• _TASK BRIEF_
Return the records exactly as they are.

[Stored records]
----
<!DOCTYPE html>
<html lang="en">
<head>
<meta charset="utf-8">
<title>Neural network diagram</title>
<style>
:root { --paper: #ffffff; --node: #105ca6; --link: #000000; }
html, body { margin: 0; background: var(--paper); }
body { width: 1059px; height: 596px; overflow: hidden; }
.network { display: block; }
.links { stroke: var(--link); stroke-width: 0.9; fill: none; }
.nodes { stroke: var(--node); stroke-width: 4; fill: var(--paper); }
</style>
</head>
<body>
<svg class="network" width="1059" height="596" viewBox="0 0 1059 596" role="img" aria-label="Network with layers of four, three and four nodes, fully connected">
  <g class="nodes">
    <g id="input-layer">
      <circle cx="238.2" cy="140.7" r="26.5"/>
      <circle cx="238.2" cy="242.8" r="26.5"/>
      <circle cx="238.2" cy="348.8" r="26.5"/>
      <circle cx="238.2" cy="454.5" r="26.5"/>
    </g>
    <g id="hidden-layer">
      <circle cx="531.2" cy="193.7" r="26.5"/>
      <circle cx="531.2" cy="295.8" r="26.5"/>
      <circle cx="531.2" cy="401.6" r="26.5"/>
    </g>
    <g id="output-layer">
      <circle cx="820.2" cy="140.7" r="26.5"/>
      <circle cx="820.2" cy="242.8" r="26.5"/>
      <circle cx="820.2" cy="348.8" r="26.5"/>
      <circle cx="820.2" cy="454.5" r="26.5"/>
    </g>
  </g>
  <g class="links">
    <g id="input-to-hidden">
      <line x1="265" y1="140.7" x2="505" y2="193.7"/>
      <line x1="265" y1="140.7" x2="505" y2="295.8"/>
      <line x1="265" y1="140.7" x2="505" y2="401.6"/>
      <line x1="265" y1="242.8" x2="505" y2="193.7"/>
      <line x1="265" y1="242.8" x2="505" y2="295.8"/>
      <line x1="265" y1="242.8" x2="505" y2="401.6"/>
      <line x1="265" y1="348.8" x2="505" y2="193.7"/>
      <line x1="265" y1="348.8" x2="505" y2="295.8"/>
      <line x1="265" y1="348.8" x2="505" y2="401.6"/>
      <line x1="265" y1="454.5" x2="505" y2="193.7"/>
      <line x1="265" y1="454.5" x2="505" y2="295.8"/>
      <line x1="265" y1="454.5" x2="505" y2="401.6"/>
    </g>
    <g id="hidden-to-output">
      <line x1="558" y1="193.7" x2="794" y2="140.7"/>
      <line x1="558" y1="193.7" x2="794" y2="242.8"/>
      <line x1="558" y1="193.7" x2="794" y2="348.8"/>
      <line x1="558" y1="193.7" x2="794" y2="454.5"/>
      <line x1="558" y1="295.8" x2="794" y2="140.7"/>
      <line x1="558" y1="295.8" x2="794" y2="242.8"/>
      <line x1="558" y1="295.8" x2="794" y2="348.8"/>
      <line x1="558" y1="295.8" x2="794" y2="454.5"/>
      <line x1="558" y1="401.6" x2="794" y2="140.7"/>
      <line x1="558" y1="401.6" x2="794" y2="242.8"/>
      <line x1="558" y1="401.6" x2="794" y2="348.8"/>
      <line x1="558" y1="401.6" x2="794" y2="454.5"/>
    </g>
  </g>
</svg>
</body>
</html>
----
• _RESPONSE TO THE EXERCISE_
<!DOCTYPE html>
<html lang="en">
<head>
<meta charset="utf-8">
<title>Neural network diagram</title>
<style>
:root { --paper: #ffffff; --node: #105ca6; --link: #000000; }
html, body { margin: 0; background: var(--paper); }
body { width: 1059px; height: 596px; overflow: hidden; }
.network { display: block; }
.links { stroke: var(--link); stroke-width: 0.9; fill: none; }
.nodes { stroke: var(--node); stroke-width: 4; fill: var(--paper); }
</style>
</head>
<body>
<svg class="network" width="1059" height="596" viewBox="0 0 1059 596" role="img" aria-label="Network with layers of four, three and four nodes, fully connected">
  <g class="nodes">
    <g id="input-layer">
      <circle cx="238.2" cy="140.7" r="26.5"/>
      <circle cx="238.2" cy="242.8" r="26.5"/>
      <circle cx="238.2" cy="348.8" r="26.5"/>
      <circle cx="238.2" cy="454.5" r="26.5"/>
    </g>
    <g id="hidden-layer">
      <circle cx="531.2" cy="193.7" r="26.5"/>
      <circle cx="531.2" cy="295.8" r="26.5"/>
      <circle cx="531.2" cy="401.6" r="26.5"/>
    </g>
    <g id="output-layer">
      <circle cx="820.2" cy="140.7" r="26.5"/>
      <circle cx="820.2" cy="242.8" r="26.5"/>
      <circle cx="820.2" cy="348.8" r="26.5"/>
      <circle cx="820.2" cy="454.5" r="26.5"/>
    </g>
  </g>
  <g class="links">
    <g id="input-to-hidden">
      <line x1="265" y1="140.7" x2="505" y2="193.7"/>
      <line x1="265" y1="140.7" x2="505" y2="295.8"/>
      <line x1="265" y1="140.7" x2="505" y2="401.6"/>
      <line x1="265" y1="242.8" x2="505" y2="193.7"/>
      <line x1="265" y1="242.8" x2="505" y2="295.8"/>
      <line x1="265" y1="242.8" x2="505" y2="401.6"/>
      <line x1="265" y1="348.8" x2="505" y2="193.7"/>
      <line x1="265" y1="348.8" x2="505" y2="295.8"/>
      <line x1="265" y1="348.8" x2="505" y2="401.6"/>
      <line x1="265" y1="454.5" x2="505" y2="193.7"/>
      <line x1="265" y1="454.5" x2="505" y2="295.8"/>
      <line x1="265" y1="454.5" x2="505" y2="401.6"/>
    </g>
    <g id="hidden-to-output">
      <line x1="558" y1="193.7" x2="794" y2="140.7"/>
      <line x1="558" y1="193.7" x2="794" y2="242.8"/>
      <line x1="558" y1="193.7" x2="794" y2="348.8"/>
      <line x1="558" y1="193.7" x2="794" y2="454.5"/>
      <line x1="558" y1="295.8" x2="794" y2="140.7"/>
      <line x1="558" y1="295.8" x2="794" y2="242.8"/>
      <line x1="558" y1="295.8" x2="794" y2="348.8"/>
      <line x1="558" y1="295.8" x2="794" y2="454.5"/>
      <line x1="558" y1="401.6" x2="794" y2="140.7"/>
      <line x1="558" y1="401.6" x2="794" y2="242.8"/>
      <line x1="558" y1="401.6" x2="794" y2="348.8"/>
      <line x1="558" y1="401.6" x2="794" y2="454.5"/>
    </g>
  </g>
</svg>
</body>
</html>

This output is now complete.